Updated: Feb 24, 2020
Away from the battlefields and horrific bloodshed of the Great War of the Rebellion, were other countless casualties, leaving behind many widows and orphans. When Abigail’s father was killed at Roanoke Island, she and her sister Sarah became "half orphans." With the generous help from neighbors, a devoted grandfather, and her father's pension, her family was able to manage their small working farm.
Although Abigail Hodgdon was a teenager when her mother perished, becoming an orphan took its toll. The circumstances of her mother’s death also left Abigail riddled with guilt. The timing of her death contributed to the devastation, as her sister Sarah had recently left to work at the textile mills in Fall River, Massachusetts.
For some church members of this era, an interesting obligation was the requirement of pew rent. It was traditional for parishioners to pay this fee and like most other elements in structured social settings, there was a great deal of politics involved in the particular arrangement of rented pews.

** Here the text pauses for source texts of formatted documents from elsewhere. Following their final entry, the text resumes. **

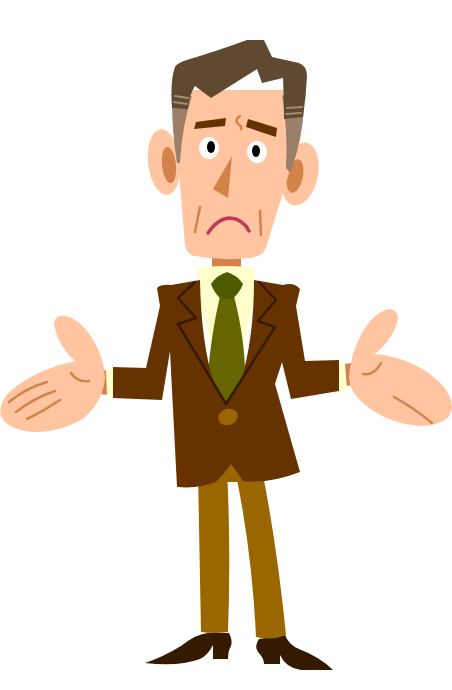
<!DOCTYPE html>
<html lang="en">
<head>
<meta charset="utf-8">
<title>Shrugging businessman</title>
<style>
:root {
  --skin: #ffc5a1;
  --skin-shade: #d3834a;
  --hair: #5f4a31;
  --hair-side: #9b8069;
  --hair-streak: #a68b73;
  --brow: #663300;
  --lip: #c03a55;
  --suit: #663300;
  --suit-line: #351a00;
  --shirt: #ffffcc;
  --tie: #666600;
  --tie-knot: #4d5a00;
  --trousers: #996600;
  --shoe: #331a00;
}
html, body { margin: 0; background: #fff; overflow: hidden; }
svg { display: block; width: 452px; height: 690px; }
.skin { fill: var(--skin); }
.skin-shade { fill: var(--skin-shade); }
.suit { fill: var(--suit); }
.shirt { fill: var(--shirt); }
.trousers { fill: var(--trousers); }
.shoe { fill: var(--shoe); }
.brow { fill: var(--brow); }
.line { fill: none; stroke-linecap: round; }
.crease { stroke: var(--skin-shade); stroke-width: 2.5; }
.seam { stroke: var(--suit-line); stroke-width: 2.5; stroke-linejoin: round; }
.streak { stroke: var(--hair-streak); stroke-width: 2; }
.mouth { stroke: var(--lip); stroke-width: 3.5; }
</style>
</head>
<body>
<svg viewBox="0 0 452 690" role="img" aria-label="Worried man in a brown suit shrugging with open hands">
  <g id="shoes" class="shoe">
    <path d="M145 663Q163 657 181 646Q196 634 208 633H229Q233 641 231 646Q228 651 228 659H213V645Q208 655 200 659Q178 667 145 663Z"/>
    <path d="M259 639L285 635Q289 645 299 649Q320 657 333 670H301Q286 668 280 655V664H264Q264 658 258 652Q254 646 259 639Z"/>
  </g>
  <g id="trousers" class="trousers">
    <path d="M198 470H227Q231 550 228 632Q214 634 201 632Z"/>
    <path d="M235 470H262Q277 545 286 635Q272 641 256 637Q252 550 235 470Z"/>
    <path d="M195 462H270L264 482H198Z"/>
  </g>
  <g id="left-hand">
    <path class="skin-shade" d="M100 371L108 370V395L100 394Z"/>
    <path class="skin" d="M75 361Q57 345 54 323Q56 314 66 316Q82 320 95 343Q104 359 105 377Q104 400 84 418Q62 432 34 432Q7 430 1 416Q-3 400 18 385Q42 368 75 361Z"/>
    <g class="line crease">
      <path d="M71 373Q78 383 89 381"/>
      <path d="M9 402Q26 388 47 382"/>
      <path d="M16 412Q34 398 55 391"/>
      <path d="M27 419Q44 411 60 400"/>
    </g>
  </g>
  <g id="right-hand">
    <path class="skin-shade" d="M344 364L352 363L353 385L345 386Z"/>
    <path class="skin" d="M349 378Q350 355 362 333Q374 312 389 309Q398 310 398 319Q394 338 375 354Q410 357 436 379Q452 393 452 408Q450 425 421 426Q391 424 369 408Q350 394 349 378Z"/>
    <g class="line crease">
      <path d="M363 374Q374 376 381 363"/>
      <path d="M394 397Q414 408 432 423"/>
    </g>
  </g>
  <g id="cuffs" class="shirt">
    <path d="M106 369L115 368L114 397L107 396Z"/>
    <path d="M337 362L345 364L347 389L338 392Z"/>
  </g>
  <g id="neck">
    <path class="skin-shade" d="M212 250H241V275H212Z"/>
  </g>
  <path id="shirt" class="shirt" d="M197 268Q226 264 255 268L254 300L229 410L198 295Z"/>
  <g id="tie">
    <path fill="var(--tie)" d="M220 296H234Q245 340 245 374Q237 394 227 406Q213 391 208 374Q211 335 220 296Z"/>
    <path fill="var(--tie-knot)" d="M227 272Q237 275 243 284Q239 294 232 299H221Q214 293 211 284Q217 275 227 272Z"/>
  </g>
  <g id="jacket">
    <path class="suit" d="M157 288Q161 284 171 285L200 280Q201 342 214 384L227 404L240 384Q254 340 254 280L283 285Q294 282 300 289L296 306L305 361L339 360V391L291 399L282 362L275 384L300 472Q269 484 243 481Q238 473 231 464Q224 474 216 482Q199 489 177 487L170 351L162 400L113 398V367L146 368L160 306Z"/>
    <g class="line seam">
      <path d="M195 282L178 298L196 318L178 324L226 404"/>
      <path d="M259 282L276 300L258 321L275 327L226 404"/>
    </g>
    <ellipse id="button" class="trousers" cx="228" cy="417" rx="10" ry="8" transform="rotate(-20 228 417)"/>
  </g>
  <g id="ears">
    <ellipse class="skin" cx="164" cy="162" rx="16" ry="33" transform="rotate(-6 164 162)"/>
    <ellipse class="skin-shade" cx="169" cy="165" rx="7" ry="18" transform="rotate(-6 169 165)"/>
    <ellipse class="skin" cx="300" cy="174" rx="18" ry="32" transform="rotate(12 300 174)"/>
    <ellipse class="skin-shade" cx="295" cy="176" rx="8" ry="17" transform="rotate(12 295 176)"/>
  </g>
  <g id="head">
    <path class="skin" d="M177 90H300L293 160L266 248Q263 256 250 258Q222 261 195 256Q186 254 185 245L178 160Z"/>
    <path fill="var(--hair-side)" d="M172 102L192 96Q182 125 180 163H177Q172 132 172 102Z"/>
    <path fill="var(--hair-side)" d="M282 95L304 104Q303 140 290 173L286 168Q288 130 282 95Z"/>
    <path id="hair" fill="var(--hair)" d="M172 108Q170 80 175 67Q178 62 190 59Q217 51 247 40H264L272 57L299 63Q307 66 307 76Q306 97 303 117L284 119Q284 98 283 78L262 83L257 69L211 98L195 86Q189 95 188 109Z"/>
    <g class="line streak">
      <path d="M175 96L188 98"/>
      <path d="M174 102L187 104"/>
      <path d="M287 108L302 107"/>
      <path d="M286 114L301 113"/>
    </g>
  </g>
  <g id="face">
    <path class="brow" d="M196 122L226 118L225 126L194 129Z"/>
    <path class="brow" d="M248 119L277 128L276 137L246 127Z"/>
    <path class="line crease" d="M240 116Q234 120 238 124Q242 126 241 129"/>
    <ellipse cx="209" cy="148" rx="10" ry="11" fill="#fff"/>
    <ellipse cx="257" cy="152" rx="10" ry="11" fill="#fff"/>
    <ellipse cx="211" cy="147" rx="4" ry="6"/>
    <ellipse cx="256" cy="151" rx="4" ry="6"/>
    <path class="skin-shade" d="M232 156L228 198L213 189Z"/>
    <path class="line crease" stroke-width="2" d="M200 207L195 232M260 211L261 235"/>
    <path class="line mouth" d="M208 233Q218 218 230 218Q243 219 249 231"/>
  </g>
</svg>
</body>
</html>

Becomin’ an orphan left a sort of hole that could only be filled by mergin’ with someone who shared the same hole or at least knew what the hole was all about. Like before — the only other time we occupied the first pew — we sat with our black mitted hands laced tightly together. She fixed her eyes on the pine coffin settin’ on the sawhorses, and I fixed my eyes on her. I couldn’t stand the sight of the pine box or the horrible thought of our mother’s burnt body. I knew it to be morbid, but I was tempted to look inside to make sure it was true. Mrs. Blake offered me a fine black dress to wear for proper mournin’. It needed mendin’, so she took to sewin’ it for me. Sarah borrowed her mournin’ dress from Mrs. Porter, who had three daughters. Her husband passed away two years before. We wore our perfectly matched wool felt bonnets — black, cotton trimmed, with long wide ribbons so that we could tie an enormous bow if so desired. When we milled about in Mr. Tibbetts’ store, he insisted that we take them. We offered to pay him later, even though we didn’t have access to Papa’s pension or know how it would come about. Bein’ a decent sort and knowin’ how he felt about Mother, he refused any and all payment. The flies, usually buzzin’ about noisily, lay dead in random clusters upon the sills. It was quiet ‘cept for the rain peltin’ against the windows, roof, and into anxious puddles, threatenin’ to wash out the road. There were more folks in the church than I can ever remember. Eb Burrows huffed and clattered while settin’ up chairs alongside the pews. Mrs. Leighton swayed more and plunked harder than usual on the organ keys. Sarah squeezed my hand and released, squeezed and released, as if playin’ a concertina. ~ Abigail Hodgdon, September 3, 1872 ~ ETCHED IN GRANITE: A HISTORICAL NOVEL Mj Pettengill